• Brief: Please filter the entries for the word "leaf" and copy every line that has it.

• Data for analysis:

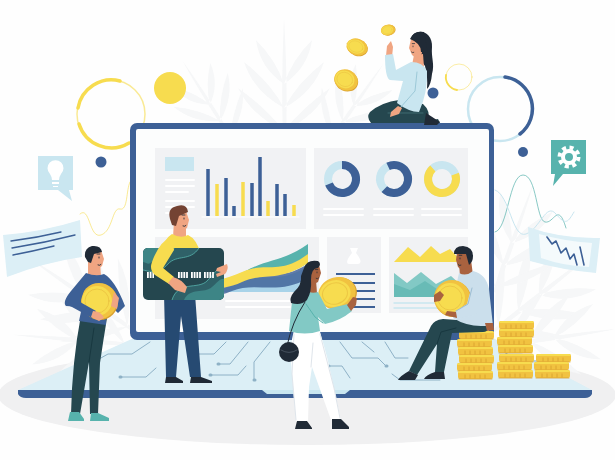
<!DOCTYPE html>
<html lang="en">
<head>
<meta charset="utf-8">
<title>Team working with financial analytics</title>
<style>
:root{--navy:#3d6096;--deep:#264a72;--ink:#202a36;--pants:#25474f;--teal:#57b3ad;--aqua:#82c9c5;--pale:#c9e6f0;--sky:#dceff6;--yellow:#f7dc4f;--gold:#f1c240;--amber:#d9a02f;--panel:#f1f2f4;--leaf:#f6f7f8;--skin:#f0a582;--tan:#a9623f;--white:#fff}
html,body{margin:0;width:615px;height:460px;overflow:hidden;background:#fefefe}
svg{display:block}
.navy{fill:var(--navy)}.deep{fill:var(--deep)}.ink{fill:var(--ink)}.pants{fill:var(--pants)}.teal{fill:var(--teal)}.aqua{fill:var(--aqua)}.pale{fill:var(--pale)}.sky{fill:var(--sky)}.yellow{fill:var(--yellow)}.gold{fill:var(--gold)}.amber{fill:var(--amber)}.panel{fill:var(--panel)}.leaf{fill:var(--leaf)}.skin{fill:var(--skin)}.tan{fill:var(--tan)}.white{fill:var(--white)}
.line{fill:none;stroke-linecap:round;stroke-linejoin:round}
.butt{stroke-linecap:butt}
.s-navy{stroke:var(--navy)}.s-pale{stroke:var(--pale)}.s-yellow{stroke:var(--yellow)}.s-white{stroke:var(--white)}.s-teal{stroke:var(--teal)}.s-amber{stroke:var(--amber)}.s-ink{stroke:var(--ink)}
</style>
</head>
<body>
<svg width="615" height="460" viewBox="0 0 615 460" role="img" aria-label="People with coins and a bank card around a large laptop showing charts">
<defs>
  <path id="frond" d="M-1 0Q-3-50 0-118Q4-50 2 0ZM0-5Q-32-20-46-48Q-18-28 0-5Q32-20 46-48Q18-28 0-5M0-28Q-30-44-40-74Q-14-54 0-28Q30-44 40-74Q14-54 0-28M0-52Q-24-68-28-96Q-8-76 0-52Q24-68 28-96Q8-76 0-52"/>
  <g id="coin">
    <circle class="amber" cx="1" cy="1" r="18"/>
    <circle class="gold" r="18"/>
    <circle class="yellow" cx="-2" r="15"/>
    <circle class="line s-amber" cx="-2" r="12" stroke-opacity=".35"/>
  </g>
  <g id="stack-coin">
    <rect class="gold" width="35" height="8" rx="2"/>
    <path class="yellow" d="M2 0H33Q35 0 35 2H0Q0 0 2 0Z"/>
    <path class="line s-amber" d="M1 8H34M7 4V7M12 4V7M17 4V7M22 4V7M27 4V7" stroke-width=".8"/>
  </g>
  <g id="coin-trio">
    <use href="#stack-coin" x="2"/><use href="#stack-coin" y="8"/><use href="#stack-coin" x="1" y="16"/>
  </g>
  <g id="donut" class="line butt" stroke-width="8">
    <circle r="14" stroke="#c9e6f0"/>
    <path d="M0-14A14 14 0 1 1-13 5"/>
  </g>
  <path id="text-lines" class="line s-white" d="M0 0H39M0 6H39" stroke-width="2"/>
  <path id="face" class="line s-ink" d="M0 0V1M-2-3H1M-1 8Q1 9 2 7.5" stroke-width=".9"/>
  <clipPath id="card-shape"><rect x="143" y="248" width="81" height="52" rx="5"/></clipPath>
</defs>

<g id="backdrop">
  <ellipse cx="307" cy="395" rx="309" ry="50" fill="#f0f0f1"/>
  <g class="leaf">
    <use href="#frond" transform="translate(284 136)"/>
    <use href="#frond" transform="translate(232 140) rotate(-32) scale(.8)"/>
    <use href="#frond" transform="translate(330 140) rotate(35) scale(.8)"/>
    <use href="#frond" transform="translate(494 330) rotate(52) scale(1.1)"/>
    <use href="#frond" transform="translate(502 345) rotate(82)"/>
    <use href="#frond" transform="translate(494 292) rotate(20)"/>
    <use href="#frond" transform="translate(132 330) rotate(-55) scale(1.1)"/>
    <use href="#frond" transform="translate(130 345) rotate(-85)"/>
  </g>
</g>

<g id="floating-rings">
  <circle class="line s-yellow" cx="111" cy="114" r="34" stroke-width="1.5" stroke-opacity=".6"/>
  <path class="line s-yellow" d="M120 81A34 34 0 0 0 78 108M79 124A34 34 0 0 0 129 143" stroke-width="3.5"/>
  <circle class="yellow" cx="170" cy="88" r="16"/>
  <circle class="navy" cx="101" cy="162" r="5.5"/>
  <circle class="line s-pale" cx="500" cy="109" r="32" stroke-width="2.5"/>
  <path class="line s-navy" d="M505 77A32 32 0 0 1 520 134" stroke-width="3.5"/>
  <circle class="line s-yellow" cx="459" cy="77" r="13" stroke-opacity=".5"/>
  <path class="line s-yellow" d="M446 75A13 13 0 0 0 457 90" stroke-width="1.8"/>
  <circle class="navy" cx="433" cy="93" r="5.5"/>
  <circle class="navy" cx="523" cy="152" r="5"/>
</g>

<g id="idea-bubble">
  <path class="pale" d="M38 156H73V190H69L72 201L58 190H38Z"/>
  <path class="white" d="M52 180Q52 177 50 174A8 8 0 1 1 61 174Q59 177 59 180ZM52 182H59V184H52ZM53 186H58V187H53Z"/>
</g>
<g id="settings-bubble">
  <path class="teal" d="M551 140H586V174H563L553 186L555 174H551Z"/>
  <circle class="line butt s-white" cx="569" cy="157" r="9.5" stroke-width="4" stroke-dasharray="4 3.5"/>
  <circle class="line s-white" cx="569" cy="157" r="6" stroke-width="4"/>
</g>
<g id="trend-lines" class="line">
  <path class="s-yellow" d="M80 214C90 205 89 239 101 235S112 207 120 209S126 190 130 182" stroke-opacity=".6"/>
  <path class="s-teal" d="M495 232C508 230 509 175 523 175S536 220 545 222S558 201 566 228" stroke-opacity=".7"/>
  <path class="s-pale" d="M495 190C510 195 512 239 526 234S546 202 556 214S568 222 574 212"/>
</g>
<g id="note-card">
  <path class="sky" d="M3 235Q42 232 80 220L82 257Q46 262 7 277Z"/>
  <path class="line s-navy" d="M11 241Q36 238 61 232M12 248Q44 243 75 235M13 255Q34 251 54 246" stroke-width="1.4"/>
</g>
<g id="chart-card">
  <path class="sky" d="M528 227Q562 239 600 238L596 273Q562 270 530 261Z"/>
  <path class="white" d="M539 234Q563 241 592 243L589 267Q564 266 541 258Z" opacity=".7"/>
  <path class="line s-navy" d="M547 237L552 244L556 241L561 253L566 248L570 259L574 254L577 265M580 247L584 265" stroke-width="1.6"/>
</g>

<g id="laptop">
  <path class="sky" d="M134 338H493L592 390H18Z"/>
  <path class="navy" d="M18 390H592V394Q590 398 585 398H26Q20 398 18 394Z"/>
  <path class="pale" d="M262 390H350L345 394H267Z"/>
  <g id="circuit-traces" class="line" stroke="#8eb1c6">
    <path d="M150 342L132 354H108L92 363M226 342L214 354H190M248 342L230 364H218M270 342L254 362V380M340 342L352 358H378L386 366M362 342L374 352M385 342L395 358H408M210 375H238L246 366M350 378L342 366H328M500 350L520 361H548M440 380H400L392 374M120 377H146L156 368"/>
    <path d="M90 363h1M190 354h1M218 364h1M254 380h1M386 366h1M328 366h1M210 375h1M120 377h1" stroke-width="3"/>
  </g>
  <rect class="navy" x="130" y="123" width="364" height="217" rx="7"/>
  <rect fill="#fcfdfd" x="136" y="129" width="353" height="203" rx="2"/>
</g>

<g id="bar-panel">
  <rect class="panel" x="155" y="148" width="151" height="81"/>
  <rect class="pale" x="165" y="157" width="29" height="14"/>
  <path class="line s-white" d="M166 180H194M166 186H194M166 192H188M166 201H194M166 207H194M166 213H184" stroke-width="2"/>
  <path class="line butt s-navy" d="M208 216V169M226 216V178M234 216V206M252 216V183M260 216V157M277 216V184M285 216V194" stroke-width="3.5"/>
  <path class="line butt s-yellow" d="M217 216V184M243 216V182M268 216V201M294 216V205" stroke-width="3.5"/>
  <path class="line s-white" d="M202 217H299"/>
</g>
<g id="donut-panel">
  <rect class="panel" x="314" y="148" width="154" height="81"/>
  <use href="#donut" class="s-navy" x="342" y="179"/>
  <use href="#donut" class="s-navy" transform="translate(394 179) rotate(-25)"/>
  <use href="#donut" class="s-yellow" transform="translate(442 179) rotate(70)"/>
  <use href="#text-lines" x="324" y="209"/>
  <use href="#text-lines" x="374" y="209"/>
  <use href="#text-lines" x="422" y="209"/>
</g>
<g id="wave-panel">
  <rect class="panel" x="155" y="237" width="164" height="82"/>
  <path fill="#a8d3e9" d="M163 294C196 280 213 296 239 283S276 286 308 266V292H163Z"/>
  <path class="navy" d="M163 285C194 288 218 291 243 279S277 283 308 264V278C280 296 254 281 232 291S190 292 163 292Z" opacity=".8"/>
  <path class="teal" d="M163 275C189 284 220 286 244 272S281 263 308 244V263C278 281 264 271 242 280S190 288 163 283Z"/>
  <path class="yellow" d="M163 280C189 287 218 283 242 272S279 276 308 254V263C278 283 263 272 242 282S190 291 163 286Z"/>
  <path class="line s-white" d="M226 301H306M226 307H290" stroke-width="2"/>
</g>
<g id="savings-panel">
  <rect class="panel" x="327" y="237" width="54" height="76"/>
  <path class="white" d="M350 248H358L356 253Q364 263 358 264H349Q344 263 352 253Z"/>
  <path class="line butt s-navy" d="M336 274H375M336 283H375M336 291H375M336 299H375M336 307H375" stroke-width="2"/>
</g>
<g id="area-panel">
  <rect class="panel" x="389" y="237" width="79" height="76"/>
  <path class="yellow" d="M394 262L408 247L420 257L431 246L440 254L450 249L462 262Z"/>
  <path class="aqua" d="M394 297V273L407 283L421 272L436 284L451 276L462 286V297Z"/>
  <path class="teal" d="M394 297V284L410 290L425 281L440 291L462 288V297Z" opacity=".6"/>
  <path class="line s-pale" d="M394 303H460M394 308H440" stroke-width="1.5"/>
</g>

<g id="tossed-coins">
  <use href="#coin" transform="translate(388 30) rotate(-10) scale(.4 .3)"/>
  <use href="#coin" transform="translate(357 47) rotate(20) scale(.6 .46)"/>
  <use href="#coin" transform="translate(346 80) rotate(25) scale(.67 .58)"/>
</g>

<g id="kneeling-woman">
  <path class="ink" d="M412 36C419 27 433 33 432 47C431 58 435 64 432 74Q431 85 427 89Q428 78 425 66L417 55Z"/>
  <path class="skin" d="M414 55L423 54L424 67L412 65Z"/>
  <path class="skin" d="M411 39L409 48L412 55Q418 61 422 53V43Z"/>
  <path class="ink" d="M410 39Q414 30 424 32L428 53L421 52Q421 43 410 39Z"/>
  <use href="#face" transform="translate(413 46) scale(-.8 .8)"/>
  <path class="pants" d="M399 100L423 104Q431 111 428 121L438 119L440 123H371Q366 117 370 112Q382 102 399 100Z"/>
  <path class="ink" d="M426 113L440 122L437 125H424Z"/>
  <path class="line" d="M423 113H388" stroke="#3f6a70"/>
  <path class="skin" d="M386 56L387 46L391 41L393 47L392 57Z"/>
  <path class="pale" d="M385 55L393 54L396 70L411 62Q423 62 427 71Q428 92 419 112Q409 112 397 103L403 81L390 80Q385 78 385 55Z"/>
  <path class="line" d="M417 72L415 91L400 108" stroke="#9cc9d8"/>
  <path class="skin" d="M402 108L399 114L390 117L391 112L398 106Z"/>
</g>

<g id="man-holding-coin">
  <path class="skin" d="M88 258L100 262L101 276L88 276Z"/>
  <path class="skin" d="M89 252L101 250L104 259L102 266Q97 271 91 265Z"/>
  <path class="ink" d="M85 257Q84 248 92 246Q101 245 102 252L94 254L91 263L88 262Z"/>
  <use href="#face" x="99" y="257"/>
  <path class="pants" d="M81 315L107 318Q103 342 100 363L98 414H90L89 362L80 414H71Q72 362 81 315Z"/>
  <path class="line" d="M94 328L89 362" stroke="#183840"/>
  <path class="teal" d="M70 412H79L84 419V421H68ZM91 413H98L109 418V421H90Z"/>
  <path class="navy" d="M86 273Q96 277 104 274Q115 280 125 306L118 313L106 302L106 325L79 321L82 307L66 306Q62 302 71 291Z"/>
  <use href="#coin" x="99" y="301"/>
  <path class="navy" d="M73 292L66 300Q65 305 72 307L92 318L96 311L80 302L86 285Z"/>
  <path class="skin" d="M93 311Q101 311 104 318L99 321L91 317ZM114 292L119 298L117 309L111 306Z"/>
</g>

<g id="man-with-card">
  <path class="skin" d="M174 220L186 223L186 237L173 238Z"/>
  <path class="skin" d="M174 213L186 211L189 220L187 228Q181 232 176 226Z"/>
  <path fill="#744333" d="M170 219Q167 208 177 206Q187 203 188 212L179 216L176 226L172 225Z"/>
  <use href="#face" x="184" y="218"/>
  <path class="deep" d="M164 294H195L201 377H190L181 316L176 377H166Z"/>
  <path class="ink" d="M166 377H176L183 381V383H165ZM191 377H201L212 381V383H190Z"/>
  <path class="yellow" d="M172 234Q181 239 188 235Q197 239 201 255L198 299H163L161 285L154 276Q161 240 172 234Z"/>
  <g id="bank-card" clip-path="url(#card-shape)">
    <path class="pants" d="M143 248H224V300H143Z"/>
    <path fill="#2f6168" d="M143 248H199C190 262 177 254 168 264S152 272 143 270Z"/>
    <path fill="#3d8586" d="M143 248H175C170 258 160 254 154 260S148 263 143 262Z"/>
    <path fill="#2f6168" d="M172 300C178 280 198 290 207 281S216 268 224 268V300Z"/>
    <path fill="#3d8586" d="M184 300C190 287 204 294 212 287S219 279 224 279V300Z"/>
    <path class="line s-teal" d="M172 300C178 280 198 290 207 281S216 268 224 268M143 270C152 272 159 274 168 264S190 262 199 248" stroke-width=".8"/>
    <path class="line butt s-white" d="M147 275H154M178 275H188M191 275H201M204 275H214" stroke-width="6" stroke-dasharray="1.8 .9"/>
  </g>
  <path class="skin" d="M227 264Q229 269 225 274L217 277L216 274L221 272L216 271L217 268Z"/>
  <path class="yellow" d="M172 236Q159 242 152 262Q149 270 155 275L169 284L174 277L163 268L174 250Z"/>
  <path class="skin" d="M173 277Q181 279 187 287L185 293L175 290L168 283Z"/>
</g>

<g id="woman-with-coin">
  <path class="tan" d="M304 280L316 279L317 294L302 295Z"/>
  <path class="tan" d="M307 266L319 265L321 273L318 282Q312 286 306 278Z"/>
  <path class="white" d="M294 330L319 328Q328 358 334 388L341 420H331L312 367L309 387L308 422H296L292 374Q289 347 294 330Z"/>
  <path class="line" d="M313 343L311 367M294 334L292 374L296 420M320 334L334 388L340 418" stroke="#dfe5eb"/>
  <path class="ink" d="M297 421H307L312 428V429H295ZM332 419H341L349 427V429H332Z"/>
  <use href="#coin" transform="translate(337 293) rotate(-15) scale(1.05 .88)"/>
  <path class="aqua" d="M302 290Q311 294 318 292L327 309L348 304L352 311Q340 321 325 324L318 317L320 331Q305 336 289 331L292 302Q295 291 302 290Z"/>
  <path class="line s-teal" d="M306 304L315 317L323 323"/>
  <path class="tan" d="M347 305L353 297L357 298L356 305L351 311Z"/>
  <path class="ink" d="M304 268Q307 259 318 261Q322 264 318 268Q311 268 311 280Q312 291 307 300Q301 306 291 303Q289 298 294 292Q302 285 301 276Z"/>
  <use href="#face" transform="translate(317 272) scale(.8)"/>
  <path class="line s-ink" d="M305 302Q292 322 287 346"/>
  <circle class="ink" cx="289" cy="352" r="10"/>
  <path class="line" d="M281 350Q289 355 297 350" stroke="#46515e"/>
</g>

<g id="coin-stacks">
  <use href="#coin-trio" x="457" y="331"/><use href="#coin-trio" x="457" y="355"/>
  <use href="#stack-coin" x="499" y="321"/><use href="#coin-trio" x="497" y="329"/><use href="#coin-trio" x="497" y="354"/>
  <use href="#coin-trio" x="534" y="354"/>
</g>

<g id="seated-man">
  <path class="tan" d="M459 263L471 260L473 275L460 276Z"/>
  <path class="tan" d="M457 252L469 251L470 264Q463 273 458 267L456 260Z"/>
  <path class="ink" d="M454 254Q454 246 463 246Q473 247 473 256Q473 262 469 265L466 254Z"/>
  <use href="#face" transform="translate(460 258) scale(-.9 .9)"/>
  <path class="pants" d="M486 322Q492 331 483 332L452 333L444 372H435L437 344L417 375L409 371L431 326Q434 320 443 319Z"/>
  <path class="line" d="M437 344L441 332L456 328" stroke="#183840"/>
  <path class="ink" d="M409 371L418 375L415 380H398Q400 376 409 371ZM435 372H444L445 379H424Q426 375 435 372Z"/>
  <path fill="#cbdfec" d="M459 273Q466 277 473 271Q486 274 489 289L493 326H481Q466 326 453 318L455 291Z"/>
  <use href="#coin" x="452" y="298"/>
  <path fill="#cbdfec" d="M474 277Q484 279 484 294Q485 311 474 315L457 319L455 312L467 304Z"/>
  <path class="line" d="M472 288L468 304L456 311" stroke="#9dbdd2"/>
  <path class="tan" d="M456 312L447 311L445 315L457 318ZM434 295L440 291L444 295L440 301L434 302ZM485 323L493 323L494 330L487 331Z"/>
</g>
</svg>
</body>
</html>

• Written response:
:root{--navy:#3d6096;--deep:#264a72;--ink:#202a36;--pants:#25474f;--teal:#57b3ad;--aqua:#82c9c5;--pale:#c9e6f0;--sky:#dceff6;--yellow:#f7dc4f;--gold:#f1c240;--amber:#d9a02f;--panel:#f1f2f4;--leaf:#f6f7f8;--skin:#f0a582;--tan:#a9623f;--white:#fff}
.navy{fill:var(--navy)}.deep{fill:var(--deep)}.ink{fill:var(--ink)}.pants{fill:var(--pants)}.teal{fill:var(--teal)}.aqua{fill:var(--aqua)}.pale{fill:var(--pale)}.sky{fill:var(--sky)}.yellow{fill:var(--yellow)}.gold{fill:var(--gold)}.amber{fill:var(--amber)}.panel{fill:var(--panel)}.leaf{fill:var(--leaf)}.skin{fill:var(--skin)}.tan{fill:var(--tan)}.white{fill:var(--white)}
  <g class="leaf">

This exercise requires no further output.